Six nights a week Alexandreia’s community kitchen cooks about 200 hot and healthy Syrian meals and for refugees on the camp to either eat in the cafeteria or in their caravans. Best of all, the meals are planned and prepared in partnership between the residents and Refugee Support. To see it working has made the long struggle to get it up and running all worthwhile.
When we arrived in April there was a derelict kitchen that hadn’t been used for over 20 years but it was clear what the potential was.
People were justifiably complaining about the quality of the food being provided by the outside catering company.
We wanted to get it working quickly and our local builder Manos immediately set to work: it was re-tiled, re-wired and we put in lights, a fan and double glazed the broken windows. In order to keep pests out, we installed 2 new doors and rebuilt one of the walls with more windows.
Running water wasn’t available so we had to install a new water supply pipe from another part of the camp and upgrade the drainage system.
In order to provide gas for the 4 gas burners, we had to build a storage facility that was safe. We were asked by the authorities to install an underground gas tank and it took a lot of negotiation before they agreed to a secure cage above ground for 6 large gas bottles (a cheaper, more viable option). But we also had to build two walls around that area as one of the conditions.
In October, a donor who had committed to the project suddenly left us so we then had to find €18,000 of the €24,000 that had already been spent. Thank you to our loyal donors who stepped in!
We had recruited an experienced catering manager, Sue, to manage the kitchen in the expectation that we could start cooking in November.
She got everything ready including all the utensils (thank you donate4refugees for funding those). And we also bought cauldrons (that cost a whopping €1,800).
Just when we thought we were ready, we ran into Greek bureaucracy. It needed a fire safety certificate and an inspector demanded more work including an unnecessary sprinkler system. More negotiation, more money, more time. So much time that Sue, who had spent 6 weeks waiting needed to return to France (fortunately that time was not wasted – she turned out to be one our star volunteers).
Luckily chef Jess from Australia came along just before Christmas and she teamed up with Faris from the camp to cook our inaugural meal on 25th December.
It was an unqualified success and the two of them with the support of other volunteers and other refugees have cooked some fantastic meals 6 days a week.

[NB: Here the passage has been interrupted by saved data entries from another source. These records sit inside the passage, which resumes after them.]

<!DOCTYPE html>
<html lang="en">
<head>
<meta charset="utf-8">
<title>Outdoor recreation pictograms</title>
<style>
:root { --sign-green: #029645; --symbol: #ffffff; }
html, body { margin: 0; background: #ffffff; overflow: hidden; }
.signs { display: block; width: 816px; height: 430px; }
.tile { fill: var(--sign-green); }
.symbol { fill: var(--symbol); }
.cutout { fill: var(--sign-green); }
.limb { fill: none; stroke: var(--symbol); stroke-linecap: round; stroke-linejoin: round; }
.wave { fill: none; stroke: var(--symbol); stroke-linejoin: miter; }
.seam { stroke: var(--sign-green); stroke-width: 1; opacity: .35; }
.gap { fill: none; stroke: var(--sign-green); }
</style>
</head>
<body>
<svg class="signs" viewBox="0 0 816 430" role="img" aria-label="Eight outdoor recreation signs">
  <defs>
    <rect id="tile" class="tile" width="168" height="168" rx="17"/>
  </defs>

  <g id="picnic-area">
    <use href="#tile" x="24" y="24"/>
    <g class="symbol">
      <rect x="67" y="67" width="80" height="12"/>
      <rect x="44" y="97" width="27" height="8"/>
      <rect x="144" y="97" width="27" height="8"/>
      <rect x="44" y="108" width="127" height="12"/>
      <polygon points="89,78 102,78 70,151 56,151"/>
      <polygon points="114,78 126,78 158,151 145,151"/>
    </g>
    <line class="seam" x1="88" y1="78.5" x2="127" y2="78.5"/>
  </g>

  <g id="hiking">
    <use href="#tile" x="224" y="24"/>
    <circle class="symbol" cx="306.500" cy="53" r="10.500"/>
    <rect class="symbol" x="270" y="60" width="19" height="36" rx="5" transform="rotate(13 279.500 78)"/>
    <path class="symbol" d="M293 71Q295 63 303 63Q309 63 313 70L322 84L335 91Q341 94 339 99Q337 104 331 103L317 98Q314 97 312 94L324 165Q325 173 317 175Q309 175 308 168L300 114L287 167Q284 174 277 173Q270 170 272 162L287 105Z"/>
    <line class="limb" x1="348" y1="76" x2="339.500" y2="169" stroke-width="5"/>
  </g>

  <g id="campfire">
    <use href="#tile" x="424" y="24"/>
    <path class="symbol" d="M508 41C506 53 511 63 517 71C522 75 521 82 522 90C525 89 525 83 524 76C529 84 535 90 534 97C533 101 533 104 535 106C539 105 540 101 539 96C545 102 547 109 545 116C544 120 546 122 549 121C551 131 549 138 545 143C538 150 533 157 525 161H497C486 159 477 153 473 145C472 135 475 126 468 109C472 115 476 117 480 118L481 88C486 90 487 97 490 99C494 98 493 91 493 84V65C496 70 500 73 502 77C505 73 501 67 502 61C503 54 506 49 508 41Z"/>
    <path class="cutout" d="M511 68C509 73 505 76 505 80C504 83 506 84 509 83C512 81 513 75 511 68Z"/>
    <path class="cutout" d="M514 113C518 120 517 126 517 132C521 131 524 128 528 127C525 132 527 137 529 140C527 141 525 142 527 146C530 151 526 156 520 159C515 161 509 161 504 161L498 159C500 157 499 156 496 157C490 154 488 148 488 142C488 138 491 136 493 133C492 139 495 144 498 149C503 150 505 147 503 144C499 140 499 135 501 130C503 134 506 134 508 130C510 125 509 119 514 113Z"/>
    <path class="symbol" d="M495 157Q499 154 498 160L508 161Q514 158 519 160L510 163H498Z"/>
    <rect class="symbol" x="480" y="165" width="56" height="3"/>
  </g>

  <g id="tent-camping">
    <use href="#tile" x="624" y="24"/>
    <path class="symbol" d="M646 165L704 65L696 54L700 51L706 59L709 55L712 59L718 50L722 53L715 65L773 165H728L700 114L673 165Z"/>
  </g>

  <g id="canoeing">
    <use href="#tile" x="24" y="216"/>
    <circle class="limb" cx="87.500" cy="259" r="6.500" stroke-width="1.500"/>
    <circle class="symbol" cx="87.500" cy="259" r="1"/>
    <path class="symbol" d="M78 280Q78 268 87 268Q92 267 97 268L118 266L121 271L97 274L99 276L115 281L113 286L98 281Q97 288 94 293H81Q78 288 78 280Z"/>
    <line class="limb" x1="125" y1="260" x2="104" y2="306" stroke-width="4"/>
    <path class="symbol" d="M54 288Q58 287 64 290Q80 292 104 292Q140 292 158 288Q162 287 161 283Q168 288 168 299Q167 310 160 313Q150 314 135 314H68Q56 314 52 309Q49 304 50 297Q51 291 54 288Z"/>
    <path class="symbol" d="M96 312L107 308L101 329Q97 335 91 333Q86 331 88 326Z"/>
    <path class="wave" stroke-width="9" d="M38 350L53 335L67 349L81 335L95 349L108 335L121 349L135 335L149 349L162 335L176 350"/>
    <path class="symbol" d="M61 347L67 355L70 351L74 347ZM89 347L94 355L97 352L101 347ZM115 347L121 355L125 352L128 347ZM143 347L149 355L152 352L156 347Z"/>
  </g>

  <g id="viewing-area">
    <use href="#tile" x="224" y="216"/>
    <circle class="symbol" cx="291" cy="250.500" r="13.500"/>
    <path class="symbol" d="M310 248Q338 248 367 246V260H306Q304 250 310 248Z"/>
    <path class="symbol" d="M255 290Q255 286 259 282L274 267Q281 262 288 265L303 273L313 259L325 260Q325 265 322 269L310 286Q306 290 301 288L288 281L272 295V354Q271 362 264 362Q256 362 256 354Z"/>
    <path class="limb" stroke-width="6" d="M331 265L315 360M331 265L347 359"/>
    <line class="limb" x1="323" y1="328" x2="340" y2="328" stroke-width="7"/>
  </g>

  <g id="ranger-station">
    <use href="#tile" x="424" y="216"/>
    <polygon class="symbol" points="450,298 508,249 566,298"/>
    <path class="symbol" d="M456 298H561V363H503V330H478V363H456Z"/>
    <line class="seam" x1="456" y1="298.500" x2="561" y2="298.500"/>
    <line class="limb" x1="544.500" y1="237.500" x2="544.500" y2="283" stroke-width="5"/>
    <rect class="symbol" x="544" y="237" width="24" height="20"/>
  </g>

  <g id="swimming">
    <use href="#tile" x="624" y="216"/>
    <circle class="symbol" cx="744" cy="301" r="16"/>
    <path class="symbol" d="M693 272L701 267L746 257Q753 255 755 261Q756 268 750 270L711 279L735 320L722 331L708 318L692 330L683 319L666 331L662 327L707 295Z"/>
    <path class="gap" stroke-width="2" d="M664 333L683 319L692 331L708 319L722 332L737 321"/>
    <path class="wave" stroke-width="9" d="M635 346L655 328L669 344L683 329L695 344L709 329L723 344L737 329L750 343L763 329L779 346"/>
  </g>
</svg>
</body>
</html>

Christmas was special but current costs are running at about 80 cents per person per meal.
Two weeks into the project we have a new chef Pedro for the next month and based on feedback have made some changes:
– We have brought the serving time back from 7pm to the camp’s preferred time of 5pm
– We invested in sealable, take-away bowls for every individual on the camp because they preferred to eat in their caravans
– We are harmonising the buying of food for both shop and kitchen to make best possible use of donations
– Involving others on the camp in the preparation of the meals in the kitchen
We will continue to listen to feedback from the camp about what to cook, how to serve it and how everyone can be involved.
You need deep pockets and a lot of patience but, for us, watching the team cook together and seeing people on the camp being served great food has made it one of the best projects we’ve managed to deliver.
We couldn’t have done it without Manos and his team, Sue, Jess, Pedro, all our volunteers and, most important, all of you who have donated to provide great food as well as more dignity, more choice and more normality to the lives of the refugees at Alexandreia.